■ **Brief**
Note every line in the entries that contains the string "THREADS", and copy it.

■ **Source data**
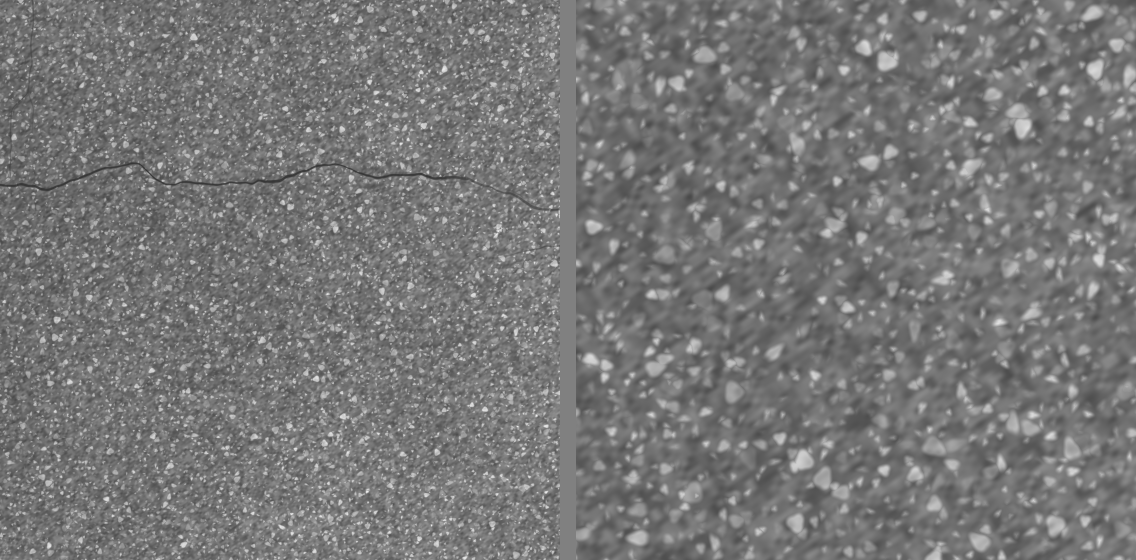
Left, the full canvas; right, a detail of the centre.
Give the GLSL for this texture, as a WebGL 2 fragment shader.

```glsl
#version 300 es
precision highp float;
// Worn grey asphalt: a finely mottled binder strewn with pale stone chips,
// split by thin jagged cracks. Chips are jittered ellipses in a cell grid;
// cracks are noisy height curves; broad noise varies the lighting.

uniform vec2 u_resolution;
out vec4 fragColor;

const float EDGE_SOFTNESS = 0.0015;

// Integer hash giving three values in 0..1
vec3 hash3(vec2 cell, float seed) {
    uvec3 v = uvec3(ivec3(vec3(cell, seed))) * 1664525u + 1013904223u;
    v.x += v.y * v.z; v.y += v.z * v.x; v.z += v.x * v.y;
    v ^= v >> 16u;
    v.x += v.y * v.z; v.y += v.z * v.x; v.z += v.x * v.y;
    return vec3(v >> 8u) / 16777216.0;
}

float valueNoise(vec2 p, float seed) {
    vec2 cell = floor(p), f = fract(p);
    f = f * f * (3.0 - 2.0 * f);
    float low = mix(hash3(cell, seed).x, hash3(cell + vec2(1, 0), seed).x, f.x);
    float high = mix(hash3(cell + vec2(0, 1), seed).x, hash3(cell + vec2(1, 1), seed).x, f.x);
    return mix(low, high, f.y);
}

vec2 rotate(vec2 p, float angle) {
    float c = cos(angle), s = sin(angle);
    return vec2(c * p.x + s * p.y, c * p.y - s * p.x);
}

// Brightness added by one layer of scattered stone chips
float chipLayer(vec2 uv, float cells, float presence, float softness, float seed) {
    vec2 p = uv * cells, home = floor(p);
    float lift = 0.0;
    for (int j = -1; j <= 1; j++) {
        for (int i = -1; i <= 1; i++) {
            vec2 cell = home + vec2(i, j);
            vec3 place = hash3(cell, seed);
            vec3 form = hash3(cell, seed + 1.0);
            vec3 tone = hash3(cell, seed + 2.0);
            if (place.z > presence) continue;
            float radius = mix(0.17, 0.40, form.x * form.x);
            float aspect = mix(0.5, 0.95, form.y);
            vec2 q = rotate(p - cell - place.xy, 0.6 + 2.6 * (form.z - 0.5));
            q.y /= aspect;
            float wobble = 1.0 + 0.14 * sin(3.0 * atan(q.y, q.x + 1e-5) + 6.28 * tone.y);
            float dist = (length(q) - radius * wobble) * aspect / cells;
            float cover = 1.0 - smoothstep(-softness, softness, dist);
            float strength = mix(0.08, 0.36, pow(tone.x, 1.5));
            lift = max(lift, cover * strength);
        }
    }
    return lift;
}

// Jagged sideways wander of a crack along its length
float wander(float along, float seed) {
    return 0.013 * (valueNoise(vec2(along * 24.0, 0.5), seed) - 0.5)
         + 0.006 * (valueNoise(vec2(along * 80.0, 0.5), seed + 1.0) - 0.5);
}

float crackLine(float offset, float halfWidth, float softness) {
    return 1.0 - smoothstep(halfWidth - softness, halfWidth + softness, abs(offset));
}

// Height of the long crack across the surface
float mainCrackHeight(float x) {
    return 0.665 + 0.045 * smoothstep(0.08, 0.23, x) - 0.037 * smoothstep(0.235, 0.30, x)
         + 0.029 * smoothstep(0.45, 0.60, x) - 0.018 * smoothstep(0.60, 0.68, x)
         - 0.058 * smoothstep(0.80, 1.00, x) + wander(x, 40.0);
}

// Darkness from the side cracks
float sideCracks(vec2 uv, float softness) {
    float joint = smoothstep(0.80, 0.84, uv.y);
    float sway = 0.7 * wander(uv.y, 50.0);
    float leftX = 0.020 + 0.026 * joint + 0.011 * smoothstep(0.83, 0.90, uv.y) + sway;
    float left = crackLine(uv.x - leftX, 0.0011, softness) * smoothstep(0.67, 0.69, uv.y);
    float branchX = 0.059 - 0.013 * joint + sway;
    float branch = crackLine(uv.x - branchX, 0.0009, softness)
                 * smoothstep(0.75, 0.78, uv.y) * (1.0 - smoothstep(0.83, 0.845, uv.y));
    float rightY = 0.542 + 0.02 * smoothstep(0.88, 1.0, uv.x) + 0.7 * wander(uv.x, 60.0);
    float right = crackLine(uv.y - rightY, 0.0012, softness) * smoothstep(0.84, 0.97, uv.x);
    return max(max(left, 0.7 * branch), right);
}

void main() {
    vec2 uv = gl_FragCoord.xy / u_resolution;
    float softness = max(EDGE_SOFTNESS, 0.7 / u_resolution.y);

    // Binder with fine, slightly slanted mottling
    vec2 slanted = rotate(uv, 0.6) * vec2(0.75, 1.1);
    float grey = 0.425 + 0.15 * (valueNoise(slanted * 260.0, 1.0) - 0.5)
               + 0.12 * (valueNoise(slanted * 145.0, 2.0) - 0.5);

    // Stone chips, coarse and fine
    float coarse = chipLayer(uv, 60.0, 0.62, softness, 10.0);
    float fine = chipLayer(uv, 120.0, 0.62, softness, 20.0);
    grey += max(coarse, fine);

    // Lighting and dusty patches
    float dust = smoothstep(0.68, 0.95, valueNoise(uv * 15.0, 30.0));
    float light = 0.97 + 0.10 * smoothstep(0.25, 1.05, 0.6 * uv.x + 0.5 * (1.0 - uv.y))
                + 0.08 * (valueNoise(uv * 5.0, 31.0) - 0.5);
    grey = grey * light + 0.03 * dust;

    // Cracks with a worn pale lip
    float offset = uv.y - mainCrackHeight(uv.x);
    float halfWidth = mix(0.0010, 0.0028, valueNoise(vec2(uv.x * 18.0, 0.5), 45.0));
    float fade = 1.0 - 0.4 * smoothstep(0.76, 0.86, uv.x);
    grey += 0.05 * crackLine(offset + 0.005, 0.001, 2.0 * softness);
    grey = mix(grey, 0.19, 0.85 * fade * crackLine(offset, halfWidth, softness));
    grey = mix(grey, 0.25, 0.6 * sideCracks(uv, softness));

    fragColor = vec4(vec3(clamp(grey, 0.0, 1.0)), 1.0);
}
```
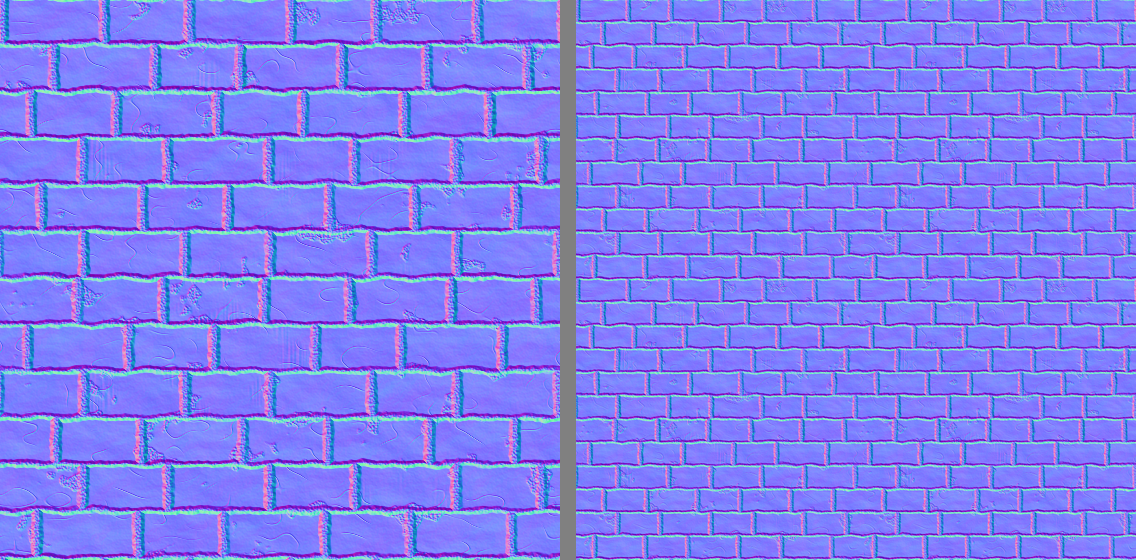
Left: one tile. Right: repeated 2 by 2.
A Shadertoy shader for this texture map:

```glsl
// Tangent-space normal map of a worn stone-block wall, tiling in both axes.
// A height field (bevelled blocks in running courses, chips, grain, creases)
// is built from wrapping gradient noise, then differentiated into normals.

#define ROWS 12.0             // courses per tile; one course is one unit high
#define PAIR 4.0              // length of one wide plus one narrow block
#define WIDE 2.17             // length of the wide block
#define GAP vec2(0.040, 0.008) // half width of upright and level joints
#define BEVEL 0.078           // width of the sloping block edge
#define DEPTH 0.105           // depth of the joints
#define WOBBLE 0.085          // waviness of the joints
#define CHIPS 0.55            // higher means fewer chipped edges
#define GRAIN 0.030           // roughness of mortar and chips
#define RELIEF 0.040          // large undulation of the block faces
#define SAMPLE_STEP 0.0009    // slope sampling distance in tile widths

// Start of a wide block in each course, bottom to top, as a share of PAIR
const float courseShift[12] = float[12](
    0.199, 0.902, 0.758, 0.449, 0.148, 0.875,
    0.449, 0.223, 0.898, 0.625, 0.289, 0.016);

float hash(vec2 cell, float seed) {
    uvec3 v = uvec3(uint(cell.x), uint(cell.y), uint(seed));
    uint h = v.x * 73856u + v.y * 193491u + v.z * 83493u + 977u;
    h = (h ^ (h >> 15)) * 739391u;
    h = (h ^ (h >> 13)) * 668265u;
    h = (h ^ (h >> 14)) * 374761u;
    return float((h ^ (h >> 16)) & 65535u) / 65535.0;
}

// Contribution of one lattice corner; cells wrap at the tile edge
float corner(vec2 cell, vec2 offset, vec2 cells, float seed) {
    float angle = 6.28319 * hash(mod(cell, cells), seed);
    return dot(vec2(cos(angle), sin(angle)), offset);
}

// Gradient noise, about -0.7 to 0.7, with a whole number of cells per tile
float noise(vec2 uv, vec2 cells, float seed) {
    vec2 p = uv * cells, i = floor(p), f = p - i;
    vec2 w = f * f * f * (f * (f * 6.0 - 15.0) + 10.0);
    vec2 k = vec2(0.0, 1.0);
    return mix(
        mix(corner(i, f, cells, seed),
            corner(i + k.yx, f - k.yx, cells, seed), w.x),
        mix(corner(i + k.xy, f - k.xy, cells, seed),
            corner(i + k.yy, f - k.yy, cells, seed), w.x), w.y);
}

// Position from the block centre (xy) and the block's half size (zw)
vec4 block(vec2 p, out vec2 id) {
    float row = mod(floor(p.y), ROWS);
    float x = mod(p.x - courseShift[int(row)] * PAIR, ROWS);
    float along = mod(x, PAIR);
    float narrow = step(WIDE, along);
    id = vec2(floor(x / PAIR) * 2.0 + narrow, row);
    float halfLength = 0.5 * mix(WIDE, PAIR - WIDE, narrow);
    float centre = mix(halfLength, WIDE + halfLength, narrow);
    return vec4(along - centre, fract(p.y) - 0.5, halfLength, 0.5);
}

float faceRelief(vec2 uv, vec2 id) {
    vec2 warped = uv + 0.012 * noise(uv, vec2(9.0), 1.0);
    float h = RELIEF * noise(warped, vec2(14.0, 22.0), 2.0);
    h += 0.20 * RELIEF * noise(warped, vec2(44.0, 64.0), 3.0);
    h += 0.06 * RELIEF * noise(uv, vec2(144.0, 168.0), 4.0);
    h += 0.04 * RELIEF * noise(uv, vec2(280.0), 5.0);
    // Thin creases along zero lines of a noise field, in patches
    float line = abs(noise(warped, vec2(17.0, 26.0), 6.0));
    float patches = smoothstep(0.0, 0.3, noise(uv, vec2(15.0), 7.0));
    h -= 0.012 * patches * (1.0 - smoothstep(0.0, 0.035, line));
    // Upright tool marks on a few blocks
    float marked = step(0.86, hash(id, 8.0));
    float marks = noise(uv, vec2(190.0, 14.0), 9.0);
    return h + 0.012 * marked * patches * marks;
}

float height(vec2 uv) {
    // Wavy joints
    vec2 p = uv * ROWS - vec2(0.0, 0.06);
    p.y += WOBBLE * noise(uv, vec2(21.0, 24.0), 10.0);
    p.y += 0.22 * WOBBLE * noise(uv, vec2(80.0), 11.0);
    p.x += 0.35 * WOBBLE * noise(uv, vec2(36.0), 12.0);
    vec2 id;
    vec4 b = block(p, id);

    // Bevelled edge with a slightly ragged outline
    vec2 inset = b.zw - abs(b.xy) - GAP;
    inset.x *= 0.8;
    float edge = min(inset.x, inset.y);
    float ragged = 0.022 * noise(uv, vec2(120.0), 13.0);
    float solid = smoothstep(0.0, BEVEL, edge + ragged);

    // Chips gather near the edges, more on some blocks than others
    float nearEdge = exp(-6.0 * max(edge, 0.0));
    float wear = noise(uv, vec2(13.0, 18.0), 14.0) + 0.45 * noise(uv, vec2(56.0), 15.0);
    wear += 0.45 * nearEdge + 0.35 * (hash(id, 16.0) - 0.55) - CHIPS;
    float chip = smoothstep(0.0, 0.16, wear);
    float grain = noise(uv, vec2(256.0), 17.0);

    // Each face leans a little in its own direction
    vec2 lean = vec2(hash(id, 18.0), hash(id, 19.0)) - 0.5;
    float top = DEPTH * mix(0.85, 1.2, hash(id, 20.0));
    top += dot(b.xy, lean) * vec2(0.05, 0.10).y * 0.6 + faceRelief(uv, id);
    top += chip * (GRAIN * grain - 0.022);
    return mix(0.8 * GRAIN * grain, top, solid);
}

void mainImage(out vec4 fragColor, in vec2 fragCoord) {
    vec2 uv = fragCoord / iResolution.xy;
    vec2 e = vec2(SAMPLE_STEP, 0.0);
    vec2 slope = vec2(height(uv + e.xy) - height(uv - e.xy),
                      height(uv + e.yx) - height(uv - e.yx));
    slope /= 2.0 * SAMPLE_STEP * ROWS;
    fragColor = vec4(normalize(vec3(-slope, 1.0)) * 0.5 + 0.5, 1.0);
}
```
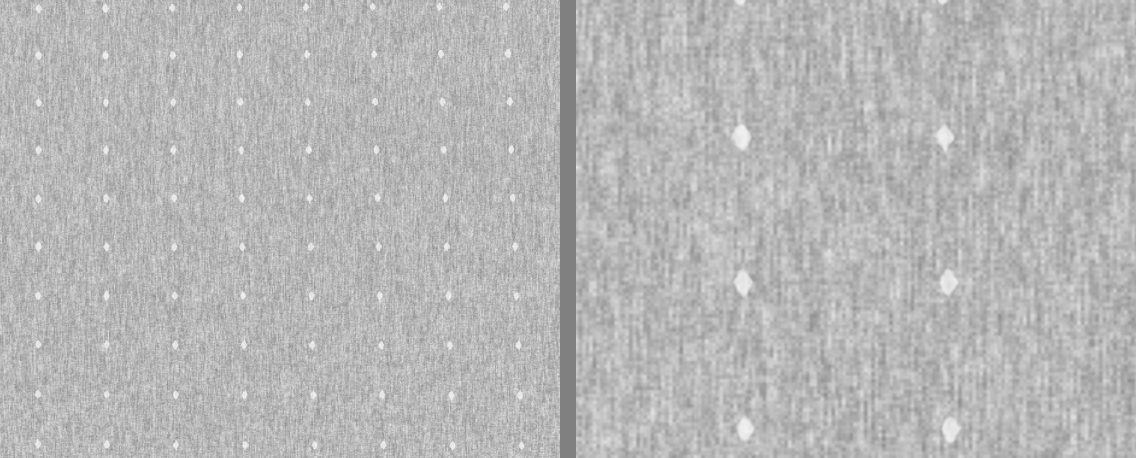
Left, the full canvas; right, a detail of the centre.
Give the GLSL for this texture, as a Shadertoy shader.

```glsl
#define CLOTH_GREY 0.719
#define DOT_GREY 0.91
#define DOT_HALF vec2(0.0066, 0.0096)
#define FIRST_DOT vec2(0.0847, 0.0192)
#define COLUMN_STEP 0.1458
#define COLUMN_SPREAD 0.00057
#define ROW_STEP 0.1018
#define ROW_SPREAD 0.00043
#define DOT_JITTER 0.0008
#define THREADS 380.0

float hash(vec2 p) {
    vec3 q = fract(p.xyx * 0.1031);
    q += dot(q, q.yzx + 33.33);
    return fract((q.x + q.y) * q.z);
}

// Smooth value noise centred on zero
float noise(vec2 p) {
    vec2 cell = floor(p);
    vec2 f = fract(p);
    f = f * f * (3.0 - 2.0 * f);
    float low = mix(hash(cell), hash(cell + vec2(1, 0)), f.x);
    float high = mix(hash(cell + vec2(0, 1)), hash(cell + 1.0), f.x);
    return mix(low, high, f.y) - 0.5;
}

// Heathered cloth: long warp yarns, short slubs, cross weft and fine grain
float cloth(vec2 p) {
    float warp = noise(p * vec2(THREADS, 46.0));
    float slub = noise(p * vec2(THREADS * 0.8, 110.0) + 71.0);
    float streak = noise(p * vec2(120.0, 14.0) + 137.0);
    float weft = noise(p * vec2(90.0, THREADS * 0.85) + 211.0);
    float grain = noise(p * THREADS + 307.0);
    float cloud = noise(p * vec2(5.0, 3.0) + 19.0);
    float weftAmount = mix(0.035, 0.075, smoothstep(0.2, 1.0, p.y));
    return CLOTH_GREY + 0.11 * warp + 0.105 * slub + 0.035 * streak
         + weftAmount * weft + 0.12 * grain + 0.01 * cloud;
}

// Grid index of the nearest dot; the spacing widens down the canvas
vec2 nearestDot(vec2 p) {
    float root = sqrt(ROW_STEP * ROW_STEP + 4.0 * ROW_SPREAD * (p.y - FIRST_DOT.y));
    float row = round((root - ROW_STEP) / (2.0 * ROW_SPREAD));
    float column = round((p.x - FIRST_DOT.x) / (COLUMN_STEP + COLUMN_SPREAD * row));
    return vec2(column, row);
}

vec2 dotCentre(vec2 id) {
    vec2 jitter = vec2(hash(id + 5.0), hash(id + 47.0)) - 0.5;
    float x = id.x * (COLUMN_STEP + COLUMN_SPREAD * id.y) - 0.0002 * id.y;
    float y = id.y * (ROW_STEP + ROW_SPREAD * id.y);
    float tilt = id.x * (0.000125 * id.y - 0.0007);
    return FIRST_DOT + vec2(x, y + tilt) + DOT_JITTER * jitter;
}

// Coverage of a rounded woven diamond with a slightly ragged outline
float dotMask(vec2 p, float pixel) {
    vec2 id = nearestDot(p);
    vec2 size = DOT_HALF * (0.94 + 0.12 * hash(id + 83.0));
    vec2 q = abs(p - dotCentre(id)) / size;
    float edge = pow(q.x, 1.3) + pow(q.y, 1.3) - 1.0;
    edge += 0.35 * noise(p * 260.0);
    float soft = max(pixel, 0.0022);
    return 1.0 - smoothstep(-soft, soft, edge * size.x);
}

void mainImage(out vec4 fragColor, in vec2 fragCoord) {
    // Canvas heights, measured from the upper left
    vec2 p = vec2(fragCoord.x, iResolution.y - fragCoord.y) / iResolution.y;
    float base = cloth(p);
    float yarn = DOT_GREY + 0.35 * (base - CLOTH_GREY);
    float grey = mix(base, yarn, dotMask(p, 1.0 / iResolution.y));
    fragColor = vec4(vec3(clamp(grey, 0.0, 1.0)), 1.0);
}
```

■ **Solution to the problem**
#define THREADS 380.0
    float warp = noise(p * vec2(THREADS, 46.0));
    float slub = noise(p * vec2(THREADS * 0.8, 110.0) + 71.0);
    float weft = noise(p * vec2(90.0, THREADS * 0.85) + 211.0);
    float grain = noise(p * THREADS + 307.0);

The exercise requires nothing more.